WHAT YOU HAVE TO DO:
Every line of the listing that contains the word "paint" is to be copied out.

GIVEN DATA:

_ _ _ _

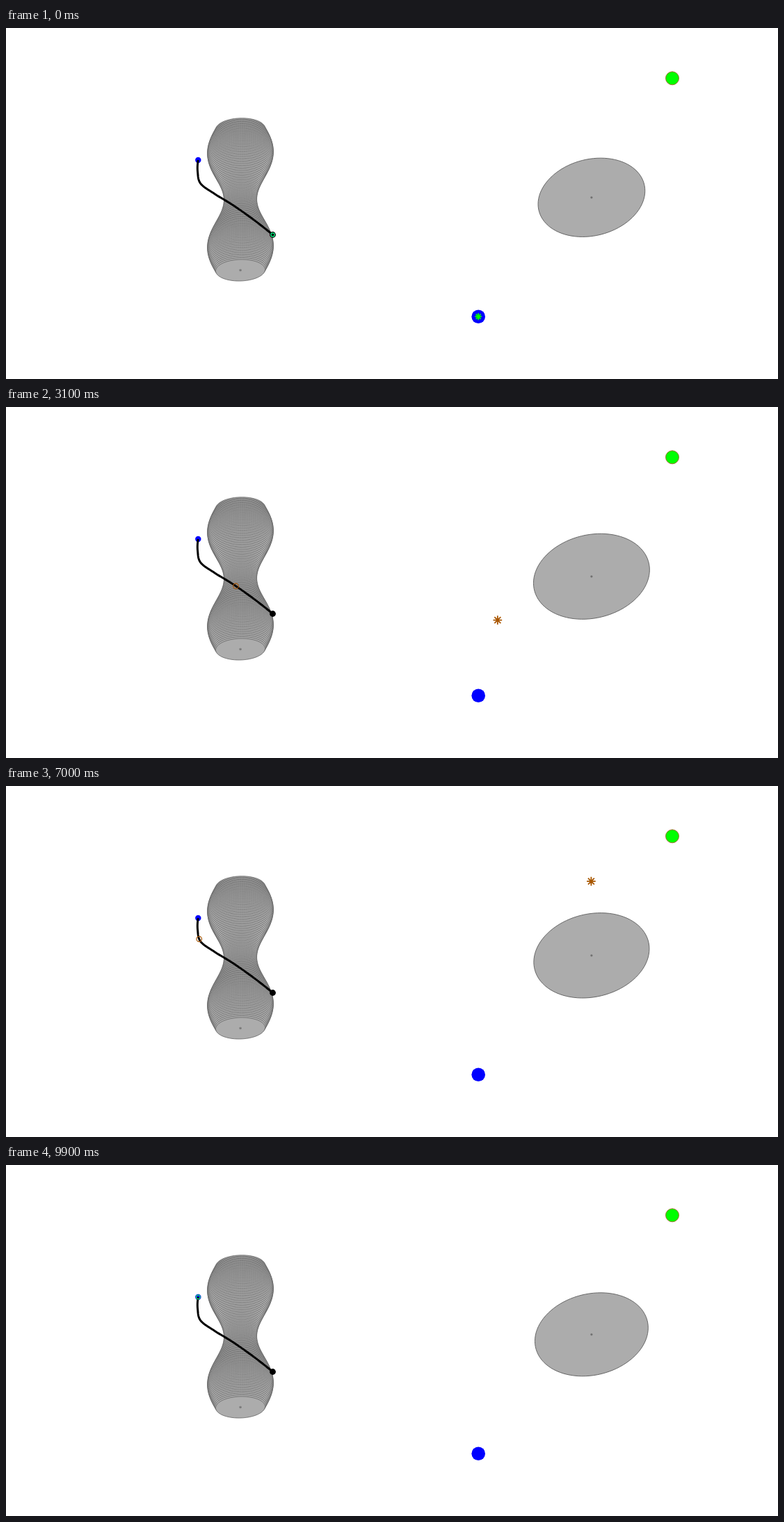
An HTML page with a canvas that plays this animation: 1110x505 px, repeating every 10000 ms.

```html
<!DOCTYPE html>
<html lang="en">
<head>
<meta charset="utf-8">
<title>Path around a tube</title>
<style>
html, body { margin: 0; width: 100%; height: 100%; overflow: hidden; background: #fff; }
canvas { display: block; }
</style>
</head>
<body>
<canvas id="stage" width="1110" height="505"></canvas>
<script>
const ctx = document.getElementById('stage').getContext('2d');
const STEP_MS = 100, STEPS = 100;
const TAU = 2 * Math.PI;

// Points passed at even time intervals: [x, y] and [x, y, heat].
const trail = smoothPath([
  [383.5, 297.5], [356.3, 276], [327, 255.3], [299.4, 238.3],
  [279.9, 223.9], [275.6, 207.5], [276.3, 190]
]);
const star = smoothPath([
  [679.2, 415.2, 0], [691, 358.5, 0.36], [710.5, 298.5, 0.67], [757, 222, 0.38],
  [824.7, 150, 0.72], [893.5, 106, 0.26], [958, 72.2, 0.1]
]);

// Catmull-Rom curve over 0..1, with parabolic continuation at both ends.
function smoothPath(points) {
  const beyond = (a, b, c) => a.map((v, n) => 3 * v - 3 * b[n] + c[n]);
  const p = [beyond(...points), ...points, beyond(...points.slice(-3).reverse())];
  const spans = points.length - 1;
  return progress => {
    const i = Math.min(Math.floor(progress * spans), spans - 1);
    const u = progress * spans - i;
    const [a, b, c, d] = p.slice(i, i + 4);
    return b.map((v, n) => v + u / 2 * (c[n] - a[n]
      + u * (2 * a[n] - 5 * v + 4 * c[n] - d[n] + u * (3 * (v - c[n]) + d[n] - a[n]))));
  };
}

function paint(fill, stroke, width) {
  if (fill) { ctx.fillStyle = fill; ctx.fill(); }
  if (stroke) { ctx.strokeStyle = stroke; ctx.lineWidth = width; ctx.stroke(); }
}

function disc(x, y, r, fill, stroke, width) {
  ctx.beginPath();
  ctx.arc(x, y, r, 0, TAU);
  paint(fill, stroke, width);
}

// Ellipse given by its half extents; skew is the correlation of x and y.
function section(x, y, rx, ry, skew, lineWidth) {
  const shift = Math.asin(skew);
  ctx.beginPath();
  for (let n = 0; n < 90; n++) {
    const angle = n * TAU / 90;
    ctx.lineTo(x + rx * Math.cos(angle), y - ry * Math.sin(angle + shift));
  }
  ctx.closePath();
  paint('#acacac', '#5c5c5c', lineWidth);
}

function asterisk(x, y, r, color, width) {
  ctx.beginPath();
  for (let n = 0; n < 8; n++) {
    ctx.moveTo(x, y);
    ctx.lineTo(x + r * Math.cos(n * TAU / 8), y + r * Math.sin(n * TAU / 8));
  }
  paint(null, color, width);
}

function drawTube() {
  const slices = 100;
  for (let n = 0; n < slices; n++) {
    const u = n / (slices - 1);
    const r = 35.5 - 11.9 * Math.cos(1.5 * Math.PI * (2 * u - 1));
    section(337, 145.2 + 203.3 * u, r, r * 0.437, 0.06, 0.75);
  }
  asterisk(337, 348.5, 1.8, '#707070', 0.8);
}

function drawTrail() {
  ctx.beginPath();
  for (let n = 0; n <= STEPS; n++) ctx.lineTo(...trail(n / STEPS));
  paint(null, '#000', 3);
}

function draw(step) {
  const progress = step / (STEPS - 1);
  const [ringX, ringY] = trail(progress);
  const [starX, starY, heat] = star(progress);
  const red = 255 * heat, green = 255 - red;
  const radius = 77.6 - 22.2 * Math.cos(TAU * (step - 50.6) / 67);

  ctx.clearRect(0, 0, 1110, 505);
  drawTube();
  disc(276.3, 190, 4.2, '#00f');
  disc(383.5, 297.5, 4.4, '#000');
  drawTrail();
  disc(ringX, ringY, 2.6 + 1.8 * heat, null, `rgb(${red},${green},${140 * (1 - heat) ** 3})`, 1.2);

  section(841.9, 243.8, radius, radius * 0.737, 13 / radius, 0.9);
  disc(841.9, 243.8, 1.6, '#707070');

  disc(679.2, 415.2, 9.8, '#00f');
  asterisk(starX, starY, 5 + 2 * heat, `rgb(${red},${green},0)`, 1.8);
  disc(958, 72.3, 9.5, '#0f0', '#a8642c', 0.9);
}

function tick() {
  draw(Math.floor(performance.now() / STEP_MS) % STEPS);
  requestAnimationFrame(tick);
}
tick();
</script>
</body>
</html>
```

_ _ _ _

OUTPUT BELOW:
function paint(fill, stroke, width) {
  paint(fill, stroke, width);
  paint('#acacac', '#5c5c5c', lineWidth);
  paint(null, color, width);
  paint(null, '#000', 3);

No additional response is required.